Sitka is rich in culture, history, and natural beauty. You can learn about native Tlingit culture, its time as the capital of Russian America, and its importance to the United States from the Klondike Gold Rush to hosting a WWII fort. That’s not to mention all of the exciting outdoor adventures you can have on the water, in the sky, or deep in the Tongass National Forest.
Read on for the best things to do in Sitka, Alaska:
The Alaska Raptor Center treats and rehabilitates about 200 bald eagles and other wild birds each year. When you visit the center, which sprawls over 17 acres up against the Tongass National Forest and the Indian River, you can view the eagles, hawks, falcons, and owls up close.
Before there were people in Alaska searching for gold or building towns, bears ruled the land. At the Fortress of the Bear, you can see rescued bears up close. On the premium Sitka tour, you can visit both the Fortress of the Bear and the Raptor Center.
The Sitka National Historic Park is the site of a battle between Russian traders and indigenous Kiks.ádi Tlingit. It offers a scenic coastal trail, where you can view totem poles, and a chance to explore the restored Russian Bishop’s House.
Image Source: Friends of Sheldon Jackson Museum
The Rev. Dr. Sheldon Jackson was a Presbyterian missionary who served as General Agent for Education in Alaska in the 1890s. He traveled throughout Alaska on his annual trips and collected nearly 5,000 items, many of which are on display at the museum. Here you'll find totems, kayaks, masks, baskets and more. The museum is located on the campus of Dr. Sheldon Jackson college and is a short walk from downtown Sitka.
With the highest concentration of bears in the world (at 1-2 per square mile), Chichagof Island was named "bear island" by National Geographic. You can explore it for yourself on a small group tour and spot deer, mink, eagles, and more along the way.
Image Source: Sitka Trail Works
Sitka offers a variety of trails for hikers of all abilities. Skilled explorers can scale Mt Edgecumbe or Mt. Verstovia, but a more moderate option at 5.3 miles and close to town is the Indian River Trail, which offers old-growth forest and views of a 70-foot waterfall. You can take the Community RIDE bus to get there.
Image Source: Alaska Department of Natural Resources
Castle Hill (now known as the Baranof Castle State Historic site) is where Russian Alaska was handed over to the United States in 1867 and where the 49-star American flag was flown. Before that, the spot was the location of significant Tlingit and Russian forts. You can visit this National Landmark, which also offers excellent views of Sitka and the waterfront, between Lincoln St and Harbor Road.
Image Source: National Park Service
At Sitka National Historic Park, you can walk inside the restored Russian Bishop's House and get a sense of what it was like to live in Russian Alaska in 1853. It was originally built by the Russian Orthodox Church to spread its influence among Alaskan natives.

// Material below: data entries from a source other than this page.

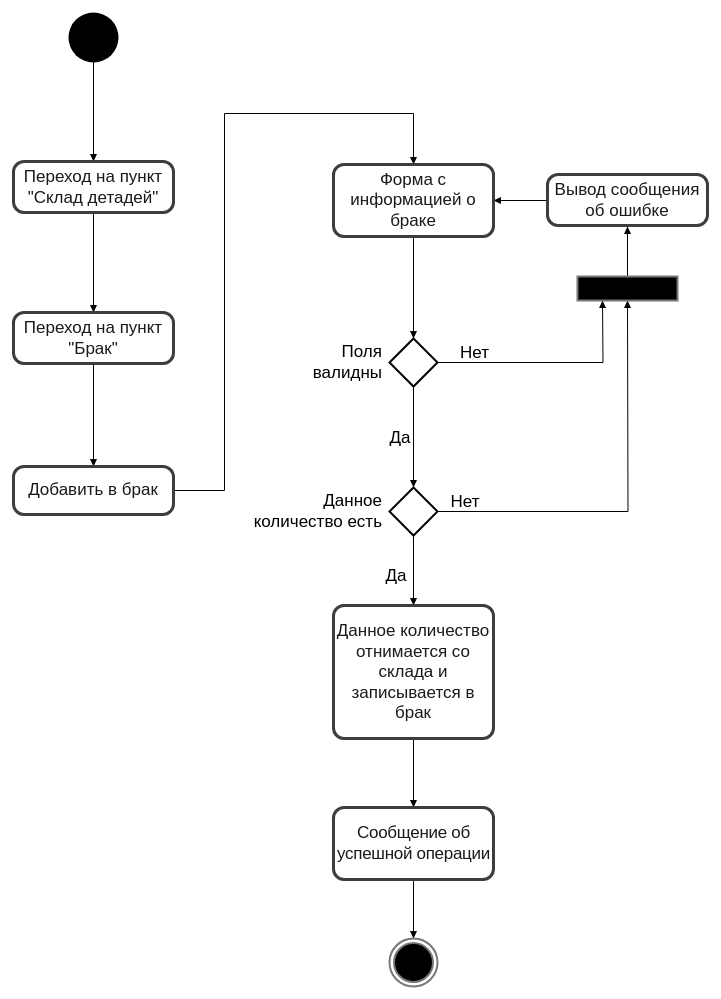
<!DOCTYPE html>
<html lang="ru">
<head>
<meta charset="utf-8">
<title>Диаграмма деятельности: добавление в брак</title>
<style>
:root {
  --paper: #fff;
  --ink: #000;
  --text: #1a1a1a;
  --outline: #3d3d3d;
  --rim: #777;
}
* { box-sizing: border-box; }
html, body { margin: 0; }
body { width: 721px; height: 999px; overflow: hidden; background: var(--paper); }
.diagram {
  position: relative;
  width: 721px;
  height: 999px;
  overflow: hidden;
  font: 17px/20.4px "Liberation Sans", Arial, sans-serif;
  color: var(--text);
}
.connectors { position: absolute; inset: 0; }
.flow { fill: none; stroke: var(--ink); stroke-width: 1; }
.flow path { marker-end: url(#arrow); }
.diamond { fill: var(--paper); stroke: var(--ink); stroke-width: 2; }
.rim { fill: var(--paper); stroke: var(--rim); stroke-width: 2; }
.core { fill: var(--ink); stroke: var(--rim); stroke-width: 2; }
.action {
  position: absolute;
  display: flex;
  align-items: center;
  justify-content: center;
  width: 163px;
  height: 54px;
  padding: 1px 1px 0 0;
  border: 3px solid var(--outline);
  border-radius: 12px;
  background: var(--paper);
  text-align: center;
  white-space: nowrap;
}
.condition {
  position: absolute;
  left: 232px;
  width: 150px;
  height: 49px;
  display: flex;
  align-items: center;
  justify-content: flex-end;
  text-align: right;
  white-space: nowrap;
  color: var(--ink);
}
.branch { position: absolute; color: var(--ink); white-space: nowrap; }
.stock { left: 12px; top: 160px; }
.defects { left: 12px; top: 311px; }
.add { left: 12px; top: 465px; height: 51px; padding-top: 0; }
.form { left: 332px; top: 163px; height: 75px; padding-top: 0; }
.error { left: 546px; top: 173px; }
.deduct { left: 332px; top: 604px; height: 136px; }
.success { left: 332px; top: 806px; height: 75px; padding: 0; letter-spacing: -0.3px; }
.valid { top: 338px; }
.available { top: 487px; }
.valid-no { left: 460px; top: 343px; }
.valid-yes { left: 389.5px; top: 428px; }
.available-no { left: 450.5px; top: 492px; }
.available-yes { left: 385.5px; top: 566px; }
</style>
</head>
<body>
<main class="diagram">
  <svg class="connectors" width="721" height="999" viewBox="0 0 721 999" aria-hidden="true">
    <defs>
      <marker id="arrow" markerUnits="userSpaceOnUse" markerWidth="8" markerHeight="8" refX="7" refY="4" orient="auto">
        <polygon points="0,0.5 7.5,4 0,7.5"/>
      </marker>
    </defs>
    <circle cx="93.5" cy="37.5" r="25"/>
    <g class="flow">
      <path d="M93.5 62V161"/>
      <path d="M93.5 213V312"/>
      <path d="M93.5 364V466"/>
      <path d="M174 490.5H224.5V113.5H413.5V164"/>
      <path d="M413.5 237V338"/>
      <path d="M413.5 386V487"/>
      <path d="M413.5 535V605"/>
      <path d="M413.5 739V807"/>
      <path d="M413.5 880V938"/>
      <path d="M437 362.5H603L602.5 301"/>
      <path d="M437 511.5H628L627.5 301"/>
      <path d="M627.5 276V227"/>
      <path d="M547 200.5H494"/>
    </g>
    <rect class="core" x="577.5" y="276.5" width="100" height="24"/>
    <polygon class="diamond" points="413.5,338.5 437.5,362.5 413.5,386.5 389.5,362.5"/>
    <polygon class="diamond" points="413.5,487.5 437.5,511.5 413.5,535.5 389.5,511.5"/>
    <circle class="rim" cx="413.5" cy="962.5" r="24"/>
    <circle class="core" cx="413.5" cy="962.5" r="19.5"/>
  </svg>

  <div class="action stock">Переход на пункт<br>"Склад детадей"</div>
  <div class="action defects">Переход на пункт<br>"Брак"</div>
  <div class="action add">Добавить в брак</div>
  <div class="action form">Форма с<br>информацией о<br>браке</div>
  <div class="action error">Вывод сообщения<br>об ошибке</div>
  <div class="action deduct">Данное количество<br>отнимается со<br>склада и<br>записывается в<br>брак</div>
  <div class="action success">Сообщение об<br>успешной операции</div>

  <div class="condition valid">Поля<br>валидны</div>
  <div class="condition available">Данное<br>количество есть</div>

  <span class="branch valid-no">Нет</span>
  <span class="branch valid-yes">Да</span>
  <span class="branch available-no">Нет</span>
  <span class="branch available-yes">Да</span>
</main>
</body>
</html>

Sitka offers some of the most serene and beautiful waters in North America, and a kayak is one of the best ways to explore them for yourself. You can spend a peaceful day on the water and enjoy the scenery and wildlife.

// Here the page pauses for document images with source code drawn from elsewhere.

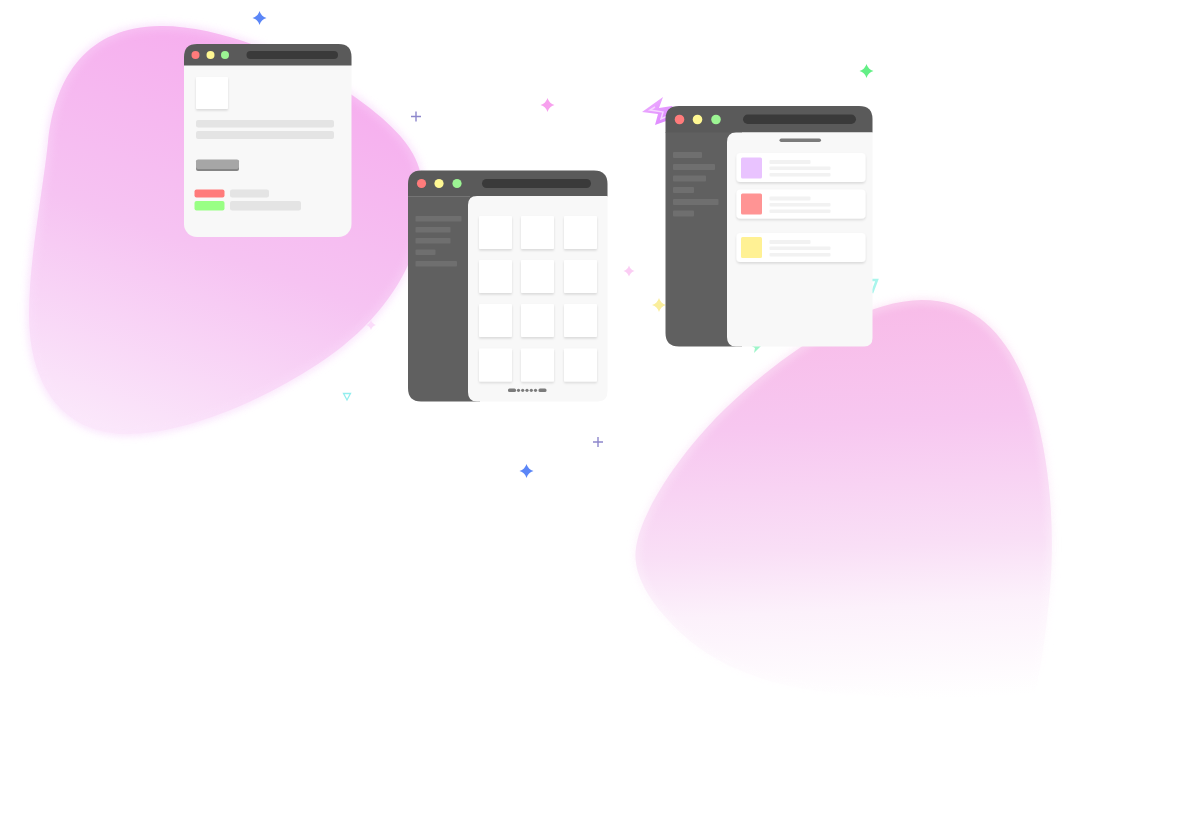
<!DOCTYPE html>
<html lang="en">
<head>
<meta charset="utf-8">
<title>Floating browser windows</title>
<style>
:root {
  --page: #ffffff;
  --frame: #5a5a5a;
  --sidebar: #606060;
  --address: #3a3a3a;
  --nav: #6f6f6f;
  --panel: #f8f8f8;
  --card: #ffffff;
  --line: #e4e4e4;
  --line-soft: #f2f2f2;
  --button: #a6a6a6;
  --button-edge: #858585;
  --marker: #7b7b7b;
  --red: #ff7b7b;
  --yellow: #fff893;
  --green: #9cf593;
  --blue-star: #5b86f7;
  --pink-star: #f7a0ee;
  --plus: #8d87cc;
}
html, body { margin: 0; width: 1200px; height: 829px; overflow: hidden; background: var(--page); }
svg { display: block; }
.frame { fill: var(--frame); }
.sidebar { fill: var(--sidebar); }
.address { fill: var(--address); }
.nav { fill: var(--nav); }
.panel { fill: var(--panel); }
.card { fill: var(--card); }
.line { fill: var(--line); }
.line-soft { fill: var(--line-soft); }
.marker { fill: var(--marker); }
.red { fill: var(--red); }
.yellow { fill: var(--yellow); }
.green { fill: var(--green); }
.plus { stroke: var(--plus); stroke-width: 1.4; fill: none; }
</style>
</head>
<body>
<svg width="1200" height="829" viewBox="0 0 1200 829" role="img" aria-label="Three browser windows floating over soft pink shapes">
  <defs>
    <linearGradient id="blob-left-fill" gradientUnits="userSpaceOnUse" x1="270" y1="40" x2="120" y2="450">
      <stop offset="0" stop-color="#f6adee"/>
      <stop offset="0.5" stop-color="#f6c3f2"/>
      <stop offset="1" stop-color="#fbeafb"/>
    </linearGradient>
    <linearGradient id="blob-right-fill" gradientUnits="userSpaceOnUse" x1="840" y1="300" x2="862" y2="712">
      <stop offset="0" stop-color="#f8bbe8"/>
      <stop offset="0.3" stop-color="#f7c7f0"/>
      <stop offset="0.6" stop-color="#f9dff6"/>
      <stop offset="0.75" stop-color="#fcf1fb"/>
      <stop offset="0.98" stop-color="#ffffff"/>
    </linearGradient>
    <linearGradient id="bolt-fill" x1="0" y1="0" x2="1" y2="1">
      <stop offset="0" stop-color="#f0b4ff"/>
      <stop offset="1" stop-color="#d97bff"/>
    </linearGradient>
    <filter id="glow" x="-10%" y="-10%" width="120%" height="120%">
      <feGaussianBlur stdDeviation="4"/>
    </filter>
    <filter id="card-shadow" x="-15%" y="-15%" width="130%" height="135%">
      <feDropShadow dx="0" dy="1.5" stdDeviation="0.8" flood-color="#000000" flood-opacity="0.13"/>
    </filter>
    <path id="blob-left" d="M160 26C230 25 330 72 382 118C412 145 425 165 423 205C421 262 383 322 318 364C255 405 180 435 124 434C62 432 29 385 29 314C29 260 43 190 48 142C55 75 88 27 160 26Z"/>
    <path id="blob-right" d="M922 300C985 300 1018 350 1036 415C1050 467 1055 530 1050 589C1046 636 1039 680 1031 712C990 706 920 698 840 693C770 688 716 666 681 633C650 604 632 574 636 548C641 510 683 449 727 407C779 357 860 300 922 300Z"/>
    <path id="sparkle" d="M0 -7Q1.6 -1.6 7 0Q1.6 1.6 0 7Q-1.6 1.6 -7 0Q-1.6 -1.6 0 -7Z"/>
    <path id="plus" d="M-5 0H5M0 -5V5"/>
    <rect id="tile" width="33" height="33" rx="1"/>
    <g id="tile-row">
      <use href="#tile" x="479"/>
      <use href="#tile" x="521"/>
      <use href="#tile" x="564"/>
    </g>
    <g id="list-card">
      <rect class="card" width="129" height="29" rx="4" filter="url(#card-shadow)"/>
      <rect class="line-soft" x="33" y="7" width="41" height="4" rx="1"/>
      <rect class="line-soft" x="33" y="13.500" width="61" height="3.500" rx="1"/>
      <rect class="line-soft" x="33" y="20" width="61" height="3.500" rx="1"/>
    </g>
  </defs>

  <g id="background-blobs">
    <use href="#blob-left" fill="#f1b9f6" opacity="0.5" filter="url(#glow)"/>
    <use href="#blob-left" fill="url(#blob-left-fill)"/>
    <use href="#blob-left" fill="none" stroke="#fbe6fd" stroke-width="4" opacity="0.6" filter="url(#glow)"/>
    <use href="#blob-right" fill="url(#blob-right-fill)" opacity="0.6" filter="url(#glow)"/>
    <use href="#blob-right" fill="url(#blob-right-fill)"/>
    <use href="#blob-right" fill="none" stroke="#ffffff" stroke-width="4" opacity="0.6" filter="url(#glow)"/>
  </g>

  <g id="confetti">
    <use href="#sparkle" x="259.500" y="18" fill="var(--blue-star)"/>
    <use href="#sparkle" x="526.500" y="471" fill="var(--blue-star)"/>
    <use href="#sparkle" x="547.500" y="105" fill="var(--pink-star)"/>
    <use href="#sparkle" x="866.500" y="71" fill="#63ef86"/>
    <use href="#sparkle" x="659" y="305" fill="#faee9c"/>
    <use href="#sparkle" transform="translate(629 271) scale(.8)" fill="#fbcdf4"/>
    <use href="#sparkle" transform="translate(371 325) scale(.7)" fill="#fbdcfa"/>
    <use href="#plus" class="plus" x="416" y="116.500"/>
    <use href="#plus" class="plus" x="598" y="442"/>
    <path d="M343.500 393.500H350.500L347 400Z" fill="none" stroke="#92eeee" stroke-width="1.300"/>
    <path d="M868 280H877L872 293" fill="none" stroke="#a9f5ec" stroke-width="2.500"/>
    <path d="M750 345H762L754 353L755 348Z" fill="#9df5c9"/>
    <path d="M663 97L642 112L658 114L655 125L680 116L672 106L659 108Z" fill="url(#bolt-fill)"/>
    <path d="M655 107L650 110L663 112L661 119L670 115" fill="none" stroke="#f6d5ff" stroke-width="1.500"/>
  </g>

  <g id="profile-window">
    <rect class="panel" x="184" y="44" width="167.500" height="193" rx="13"/>
    <path class="frame" d="M184 65.500V57Q184 44 197 44H338.500Q351.500 44 351.500 57V65.500Z"/>
    <circle class="red" cx="195.500" cy="55" r="4"/>
    <circle class="yellow" cx="210.500" cy="55" r="4"/>
    <circle class="green" cx="225" cy="55" r="4"/>
    <rect class="address" x="246.500" y="51" width="91.500" height="8" rx="4"/>
    <rect class="card" x="196" y="77" width="32" height="32" rx="1" filter="url(#card-shadow)"/>
    <rect class="line" x="196" y="120" width="138" height="7.500" rx="2"/>
    <rect class="line" x="196" y="131" width="138" height="8" rx="2"/>
    <rect x="196" y="160" width="43" height="11" rx="2" fill="var(--button-edge)"/>
    <rect x="196" y="159.500" width="43" height="9.500" rx="2" fill="var(--button)"/>
    <rect class="red" x="194.500" y="189.500" width="30" height="8" rx="2"/>
    <rect class="line" x="230" y="189.500" width="39" height="8" rx="2"/>
    <rect x="194.500" y="201" width="30" height="9.500" rx="2" fill="#99ff85"/>
    <rect class="line" x="230" y="201" width="71" height="9.500" rx="2"/>
  </g>

  <g id="gallery-window">
    <path class="sidebar" d="M408 196H480V401.500H421Q408 401.500 408 388Z"/>
    <path class="frame" d="M408 196.500V184Q408 170.500 421 170.500H594Q607.500 170.500 607.500 184V196.500Z"/>
    <path d="M408 196.500H470" stroke="#747474"/>
    <path class="panel" d="M477 196H607.500V391Q607.500 401.500 598 401.500H477Q468 401.500 468 392V205Q468 196 477 196Z"/>
    <circle class="red" cx="421.500" cy="183.500" r="4.600"/>
    <circle class="yellow" cx="439" cy="183.500" r="4.600"/>
    <circle class="green" cx="457" cy="183.500" r="4.600"/>
    <rect class="address" x="482" y="179" width="109" height="9" rx="4.500"/>
    <g id="gallery-menu" class="nav">
      <rect x="415.500" y="216" width="46" height="5.500" rx="1"/>
      <rect x="415.500" y="227" width="35" height="5.500" rx="1"/>
      <rect x="415.500" y="238" width="35" height="5.500" rx="1"/>
      <rect x="415.500" y="249.500" width="20" height="5.500" rx="1"/>
      <rect x="415.500" y="261" width="41.500" height="5.500" rx="1"/>
    </g>
    <g id="gallery-tiles" class="card" filter="url(#card-shadow)">
      <use href="#tile-row" y="216"/>
      <use href="#tile-row" y="260"/>
      <use href="#tile-row" y="304"/>
      <use href="#tile-row" y="348.500"/>
    </g>
    <g id="pagination" class="marker">
      <rect x="508" y="388.500" width="8" height="3.500" rx="1.500"/>
      <circle cx="518.500" cy="390.300" r="1.600"/>
      <circle cx="522.700" cy="390.300" r="1.600"/>
      <circle cx="527" cy="390.300" r="1.600"/>
      <circle cx="531.300" cy="390.300" r="1.600"/>
      <circle cx="535.500" cy="390.300" r="1.600"/>
      <rect x="538.500" y="388.500" width="8" height="3.500" rx="1.500"/>
    </g>
  </g>

  <g id="list-window">
    <path class="sidebar" d="M665.500 132H742V346.500H679Q665.500 346.500 665.500 333Z"/>
    <path class="frame" d="M665.500 132.500V119Q665.500 106 679 106H859Q872.500 106 872.500 119V132.500Z"/>
    <path class="panel" d="M736 132.500H872.500V338Q872.500 346.500 864 346.500H736Q727 346.500 727 337V142Q727 132.500 736 132.500Z"/>
    <circle class="red" cx="679.500" cy="119.500" r="4.800"/>
    <circle class="yellow" cx="697.500" cy="119.500" r="4.800"/>
    <circle class="green" cx="716" cy="119.500" r="4.800"/>
    <rect class="address" x="743" y="114.500" width="113" height="9.500" rx="4.700"/>
    <g id="list-menu" class="nav">
      <rect x="673" y="152" width="29" height="6" rx="1"/>
      <rect x="673" y="164" width="42" height="6" rx="1"/>
      <rect x="673" y="175.500" width="33" height="6" rx="1"/>
      <rect x="673" y="187" width="21" height="6" rx="1"/>
      <rect x="673" y="199" width="45.500" height="6" rx="1"/>
      <rect x="673" y="210.500" width="21" height="6" rx="1"/>
    </g>
    <rect class="marker" x="779.500" y="138.500" width="41.500" height="3.500" rx="1.700"/>
    <use href="#list-card" x="736.500" y="153"/>
    <rect x="741" y="157.500" width="21" height="21" rx="1.500" fill="#e9c3ff"/>
    <use href="#list-card" x="736.500" y="189.500"/>
    <rect x="741" y="193.500" width="21" height="21" rx="1.500" fill="#ff9494"/>
    <use href="#list-card" x="736.500" y="233"/>
    <rect x="741" y="237" width="21" height="21" rx="1.500" fill="#fff194"/>
  </g>
</svg>
</body>
</html>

As you may have noticed from its four entries on our list, Sitka National Historic Park has a lot to offer. Another one of our favorite spots is the collection of Tlingit totem poles.